An analysis by USA Today has found that college towns experienced more economic growth during the economic downturn that did many other localities. College towns -- despite cuts in college budgets -- continued to attract students, faculty members and research grants (with some additional funds coming from stimulus programs), the article noted.
A worldwide analysis by Nature of the salaries of men and women in academic science has found that men’s salaries were 18 to 40 percent higher in countries for which there were significant sample sizes -- Australia, Britain, Canada, Germany, India, Italy, Japan, Spain and the United States. The general pattern was for salary gaps to grow over the course of careers, with men's salaries starting to gain relative to women in the three-to-five year period after the start of a career in Europe and after six years in North America.
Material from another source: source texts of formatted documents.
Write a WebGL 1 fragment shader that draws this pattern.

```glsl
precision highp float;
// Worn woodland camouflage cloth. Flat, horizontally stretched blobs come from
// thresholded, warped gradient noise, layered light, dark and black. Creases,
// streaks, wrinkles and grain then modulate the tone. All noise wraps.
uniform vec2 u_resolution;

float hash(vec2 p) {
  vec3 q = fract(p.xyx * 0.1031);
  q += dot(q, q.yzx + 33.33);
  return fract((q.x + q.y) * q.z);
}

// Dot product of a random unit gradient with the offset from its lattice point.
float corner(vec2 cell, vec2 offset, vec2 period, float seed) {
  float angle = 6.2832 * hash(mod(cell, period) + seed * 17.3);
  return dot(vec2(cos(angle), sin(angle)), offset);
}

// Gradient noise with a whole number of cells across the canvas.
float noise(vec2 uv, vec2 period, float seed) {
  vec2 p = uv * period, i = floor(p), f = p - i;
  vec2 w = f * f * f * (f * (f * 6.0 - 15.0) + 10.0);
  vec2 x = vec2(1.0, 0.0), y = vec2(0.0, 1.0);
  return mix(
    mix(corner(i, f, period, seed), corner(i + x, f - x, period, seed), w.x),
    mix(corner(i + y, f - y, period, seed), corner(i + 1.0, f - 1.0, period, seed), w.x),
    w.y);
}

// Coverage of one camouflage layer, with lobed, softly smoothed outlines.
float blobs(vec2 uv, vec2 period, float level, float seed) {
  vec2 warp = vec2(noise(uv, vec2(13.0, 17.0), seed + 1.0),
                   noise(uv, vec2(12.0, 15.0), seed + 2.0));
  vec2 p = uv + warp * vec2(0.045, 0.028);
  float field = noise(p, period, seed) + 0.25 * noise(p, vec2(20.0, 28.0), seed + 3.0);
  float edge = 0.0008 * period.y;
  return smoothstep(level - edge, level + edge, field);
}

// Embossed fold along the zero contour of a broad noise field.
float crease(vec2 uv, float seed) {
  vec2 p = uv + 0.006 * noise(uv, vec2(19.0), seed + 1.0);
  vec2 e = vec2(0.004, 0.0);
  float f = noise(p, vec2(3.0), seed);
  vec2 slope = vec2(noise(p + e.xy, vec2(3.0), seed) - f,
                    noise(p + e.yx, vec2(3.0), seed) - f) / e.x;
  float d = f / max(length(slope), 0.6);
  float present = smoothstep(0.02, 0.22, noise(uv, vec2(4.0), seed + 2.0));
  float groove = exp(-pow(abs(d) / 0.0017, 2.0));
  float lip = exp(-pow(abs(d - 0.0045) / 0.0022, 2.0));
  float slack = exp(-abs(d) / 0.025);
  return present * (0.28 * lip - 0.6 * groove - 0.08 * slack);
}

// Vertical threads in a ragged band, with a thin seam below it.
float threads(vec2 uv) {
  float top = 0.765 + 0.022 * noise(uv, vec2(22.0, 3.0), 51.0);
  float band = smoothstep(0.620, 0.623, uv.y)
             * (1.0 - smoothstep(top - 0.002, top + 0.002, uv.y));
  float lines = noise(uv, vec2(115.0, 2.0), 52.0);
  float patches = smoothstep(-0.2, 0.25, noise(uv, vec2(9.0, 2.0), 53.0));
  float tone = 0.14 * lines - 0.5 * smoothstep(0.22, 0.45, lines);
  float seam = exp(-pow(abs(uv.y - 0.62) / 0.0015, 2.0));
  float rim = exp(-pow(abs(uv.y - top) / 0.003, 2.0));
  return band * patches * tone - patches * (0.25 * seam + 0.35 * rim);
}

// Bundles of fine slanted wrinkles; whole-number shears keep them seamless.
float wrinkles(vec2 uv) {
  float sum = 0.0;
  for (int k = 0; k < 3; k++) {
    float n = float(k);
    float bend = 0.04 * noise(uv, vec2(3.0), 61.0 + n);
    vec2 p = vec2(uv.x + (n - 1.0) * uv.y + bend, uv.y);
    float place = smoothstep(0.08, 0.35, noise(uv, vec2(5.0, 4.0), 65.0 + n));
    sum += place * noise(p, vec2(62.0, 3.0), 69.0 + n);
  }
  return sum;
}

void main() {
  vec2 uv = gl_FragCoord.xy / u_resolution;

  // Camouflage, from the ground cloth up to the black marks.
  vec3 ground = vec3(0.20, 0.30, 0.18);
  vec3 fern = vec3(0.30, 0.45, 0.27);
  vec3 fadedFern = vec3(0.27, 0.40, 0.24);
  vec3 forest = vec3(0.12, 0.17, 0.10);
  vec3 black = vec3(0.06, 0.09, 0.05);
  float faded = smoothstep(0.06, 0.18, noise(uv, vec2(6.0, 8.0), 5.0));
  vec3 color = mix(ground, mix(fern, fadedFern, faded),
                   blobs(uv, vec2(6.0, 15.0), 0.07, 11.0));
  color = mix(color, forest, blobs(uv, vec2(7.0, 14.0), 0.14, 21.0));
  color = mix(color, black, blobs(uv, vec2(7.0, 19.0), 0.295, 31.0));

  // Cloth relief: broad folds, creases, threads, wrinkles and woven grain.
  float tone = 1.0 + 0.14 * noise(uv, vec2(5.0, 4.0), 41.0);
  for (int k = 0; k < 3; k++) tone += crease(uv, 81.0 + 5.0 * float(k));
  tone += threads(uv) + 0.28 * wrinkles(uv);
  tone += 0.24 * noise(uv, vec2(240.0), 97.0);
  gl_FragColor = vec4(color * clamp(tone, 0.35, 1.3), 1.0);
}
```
East-West University, which is facing a union drive by its adjuncts, is planning to offer them big raises. A spokesman confirmed that the university plans to offer adjuncts without a Ph.D. a 13 percent increase in the fall, and those with a Ph.D. a 20 percent increase. According to the spokesman, the raises have nothing to do with the union drive, but are the results of a faculty review of adjunct pay at other Chicago institutions -- and the realization that East-West had fallen behind. The university has been facing criticism for new policies that officially notified adjuncts that they had no work this summer and that they would need to interview with the chancellor to obtain teaching assignments in the fall. Organizers of the union, which aims to affiliate with the National Education Association, believe these shifts were designed to delay a union vote, but the university denies this. One union organizer called the planned raises "window dressing."
A federal appeals court on Wednesday overturned a lower court's 2008 decision that shielded the Apollo Group, Inc., from a jury's $277 million verdict against it in a shareholder lawsuit. The ruling by the U.S. Court of Appeals for the Ninth Circuit essentially reinstated the jury's 2008 finding that a group of stockholders in the parent company of the University of Phoenix were harmed by the company's approach to disclosing information about a critical government report. Although the jury called for Apollo to pay $277.5 million in damages, a federal judge overturned that verdict in August 2008, ruling in Apollo's favor. But in its ruling Wednesday, which Apollo critiqued, the Ninth Circuit appeals panel said that the lower court judge had "erred" and that the damages award should stand.
The 80-hour maximum work week (based on a four-week average) wouldn't be changed under proposed rules for medical residents issued Wednesday by a committee of the Accrediting Council for Graduate Medical Education. The committee said that the maximum was not inherently dangerous to medical care, as some critics have charged. At the same time, however, the committee did propose other changes, including a limit of a 16-hour day for first-year residents and more detailed instructions on the direction that must be provided to first-year residents. The Association of American Medical Colleges issued a statement praising the new recommendations.